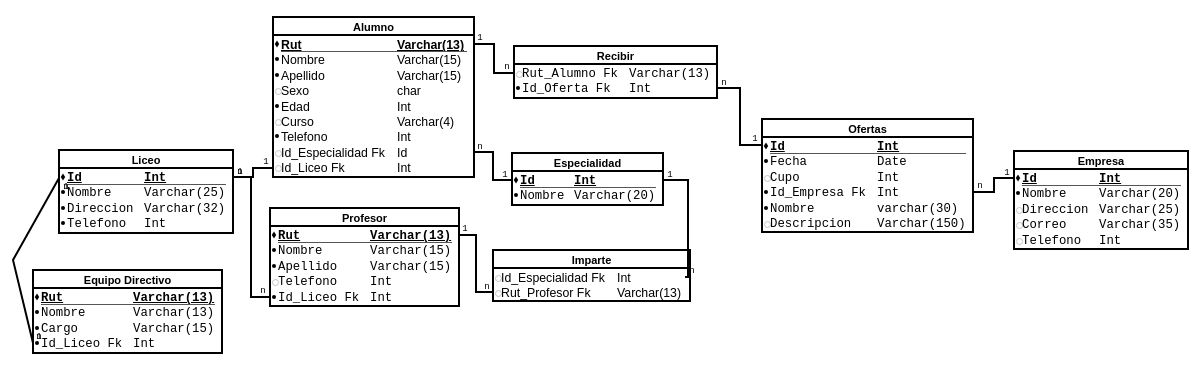
<!DOCTYPE html>
<html lang="es">
<head>
<meta charset="utf-8">
<title>Modelo de datos</title>
<style>
:root { --ink: #000; --paper: #fff; --faint: #c4c4c4; --rule: #555; }
* { box-sizing: border-box; margin: 0; padding: 0; }
html, body { width: 1200px; height: 370px; overflow: hidden; background: var(--paper); color: var(--ink); }
.diagram { position: relative; width: 1200px; height: 370px; overflow: hidden; }

.entity { position: absolute; border: 2px solid var(--ink); background: var(--paper); font: 12.3px/15.4px "Liberation Mono", monospace; }
.entity.sans { font-family: "Liberation Sans", sans-serif; }
.entity h2 { height: 18px; padding-top: 1px; border-bottom: 2px solid var(--ink); font: bold 11px/16px "Liberation Sans", sans-serif; text-align: center; }
.entity ul { list-style: none; padding-top: 2px; }
.entity li { position: relative; display: grid; grid-template-columns: 7px var(--name) 1fr; height: 15.4px; white-space: nowrap; }
.entity li::before { content: ""; width: 4px; height: 4px; margin: 4px 0 0 1px; border-radius: 50%; background: var(--ink); }
.entity li.optional::before { width: 5px; height: 5px; border: 1px solid var(--faint); background: none; }
.entity li.key { font-weight: bold; text-decoration: underline; }
.entity li.key::before { border-radius: 0; transform: rotate(45deg) skew(12deg, 12deg); }
.entity li.key::after { content: ""; position: absolute; left: 7px; right: 6px; bottom: 1px; height: 1px; background: var(--rule); }

#alumno { left: 272px; top: 16px; width: 203px; height: 162px; --name: 116px; }
#recibir { left: 513px; top: 45px; width: 205px; height: 54px; --name: 107px; }
#especialidad { left: 511px; top: 152px; width: 153px; height: 54px; --name: 54px; }
#imparte { left: 492px; top: 249px; width: 199px; height: 53px; --name: 116px; }
#ofertas { left: 761px; top: 118px; width: 213px; height: 115px; --name: 107px; }
#empresa { left: 1013px; top: 150px; width: 176px; height: 100px; --name: 77px; }
#liceo { left: 58px; top: 149px; width: 176px; height: 85px; --name: 77px; }
#profesor { left: 269px; top: 207px; width: 191px; height: 100px; --name: 92px; }
#equipo { left: 32px; top: 269px; width: 191px; height: 85px; --name: 92px; }

.relations { position: absolute; left: 0; top: 0; }
.relations polyline { fill: none; stroke: var(--ink); stroke-width: 2; }
.relations text { font: 9px "Liberation Mono", monospace; text-anchor: middle; fill: var(--ink); }
</style>
</head>
<body>
<main class="diagram">
  <section class="entity sans" id="alumno">
    <h2>Alumno</h2>
    <ul>
      <li class="key"><span>Rut</span><span>Varchar(13)</span></li>
      <li><span>Nombre</span><span>Varchar(15)</span></li>
      <li><span>Apellido</span><span>Varchar(15)</span></li>
      <li class="optional"><span>Sexo</span><span>char</span></li>
      <li><span>Edad</span><span>Int</span></li>
      <li class="optional"><span>Curso</span><span>Varchar(4)</span></li>
      <li><span>Telefono</span><span>Int</span></li>
      <li class="optional"><span>Id_Especialidad Fk</span><span>Id</span></li>
      <li class="optional"><span>Id_Liceo Fk</span><span>Int</span></li>
    </ul>
  </section>

  <section class="entity" id="recibir">
    <h2>Recibir</h2>
    <ul>
      <li class="optional"><span>Rut_Alumno Fk</span><span>Varchar(13)</span></li>
      <li><span>Id_Oferta Fk</span><span>Int</span></li>
    </ul>
  </section>

  <section class="entity" id="especialidad">
    <h2>Especialidad</h2>
    <ul>
      <li class="key"><span>Id</span><span>Int</span></li>
      <li><span>Nombre</span><span>Varchar(20)</span></li>
    </ul>
  </section>

  <section class="entity sans" id="imparte">
    <h2>Imparte</h2>
    <ul>
      <li class="optional"><span>Id_Especialidad Fk</span><span>Int</span></li>
      <li class="optional"><span>Rut_Profesor Fk</span><span>Varchar(13)</span></li>
    </ul>
  </section>

  <section class="entity" id="ofertas">
    <h2>Ofertas</h2>
    <ul>
      <li class="key"><span>Id</span><span>Int</span></li>
      <li><span>Fecha</span><span>Date</span></li>
      <li class="optional"><span>Cupo</span><span>Int</span></li>
      <li><span>Id_Empresa Fk</span><span>Int</span></li>
      <li><span>Nombre</span><span>varchar(30)</span></li>
      <li class="optional"><span>Descripcion</span><span>Varchar(150)</span></li>
    </ul>
  </section>

  <section class="entity" id="empresa">
    <h2>Empresa</h2>
    <ul>
      <li class="key"><span>Id</span><span>Int</span></li>
      <li><span>Nombre</span><span>Varchar(20)</span></li>
      <li class="optional"><span>Direccion</span><span>Varchar(25)</span></li>
      <li class="optional"><span>Correo</span><span>Varchar(35)</span></li>
      <li class="optional"><span>Telefono</span><span>Int</span></li>
    </ul>
  </section>

  <section class="entity" id="liceo">
    <h2>Liceo</h2>
    <ul>
      <li class="key"><span>Id</span><span>Int</span></li>
      <li><span>Nombre</span><span>Varchar(25)</span></li>
      <li><span>Direccion</span><span>Varchar(32)</span></li>
      <li><span>Telefono</span><span>Int</span></li>
    </ul>
  </section>

  <section class="entity" id="profesor">
    <h2>Profesor</h2>
    <ul>
      <li class="key"><span>Rut</span><span>Varchar(13)</span></li>
      <li><span>Nombre</span><span>Varchar(15)</span></li>
      <li><span>Apellido</span><span>Varchar(15)</span></li>
      <li class="optional"><span>Telefono</span><span>Int</span></li>
      <li><span>Id_Liceo Fk</span><span>Int</span></li>
    </ul>
  </section>

  <section class="entity" id="equipo">
    <h2>Equipo Directivo</h2>
    <ul>
      <li class="key"><span>Rut</span><span>Varchar(13)</span></li>
      <li><span>Nombre</span><span>Varchar(13)</span></li>
      <li><span>Cargo</span><span>Varchar(15)</span></li>
      <li><span>Id_Liceo Fk</span><span>Int</span></li>
    </ul>
  </section>

  <svg class="relations" width="1200" height="370" viewBox="0 0 1200 370" role="img" aria-label="Relaciones entre tablas">
    <g id="alumno-recibir">
      <polyline points="475,44 494,44 494,73 513,73"/>
      <text x="480" y="40">1</text><text x="507" y="69">n</text>
    </g>
    <g id="recibir-ofertas">
      <polyline points="718,88 740,88 740,145 761,145"/>
      <text x="724" y="85">n</text><text x="755" y="141">1</text>
    </g>
    <g id="alumno-especialidad">
      <polyline points="475,152 493,152 493,180 511,180"/>
      <text x="480" y="149">n</text><text x="505" y="177">1</text>
    </g>
    <g id="especialidad-imparte">
      <polyline points="664,180 688,180 688,277 685,277"/>
      <text x="670" y="177">1</text><text x="692" y="273">n</text>
    </g>
    <g id="ofertas-empresa">
      <polyline points="974,192 994,192 994,178 1013,178"/>
      <text x="980" y="188">n</text><text x="1007" y="175">1</text>
    </g>
    <g id="liceo-alumno">
      <polyline points="234,177 253,177 253,168 272,168"/>
      <text x="240" y="174">n</text><text x="266" y="164">1</text>
    </g>
    <g id="liceo-profesor">
      <polyline points="234,177 251,177 251,297 269,297"/>
      <text x="240" y="174">1</text><text x="263" y="293">n</text>
    </g>
    <g id="profesor-imparte">
      <polyline points="460,235 476,235 476,292 493,292"/>
      <text x="465" y="231">1</text><text x="487" y="289">n</text>
    </g>
    <g id="liceo-equipo">
      <polyline points="59,178 13,260 33,343"/>
      <text x="66" y="189">1</text><text x="66" y="189">n</text>
      <text x="39" y="339">1</text><text x="39" y="339">n</text>
    </g>
  </svg>
</main>
</body>
</html>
·····
*PROBLEM DETAILS*.
Copy out each line in the listing that has the word "html".

*ANSWER TO THIS PROBLEM*.
<!DOCTYPE html>
<html lang="es">
html, body { width: 1200px; height: 370px; overflow: hidden; background: var(--paper); color: var(--ink); }
</html>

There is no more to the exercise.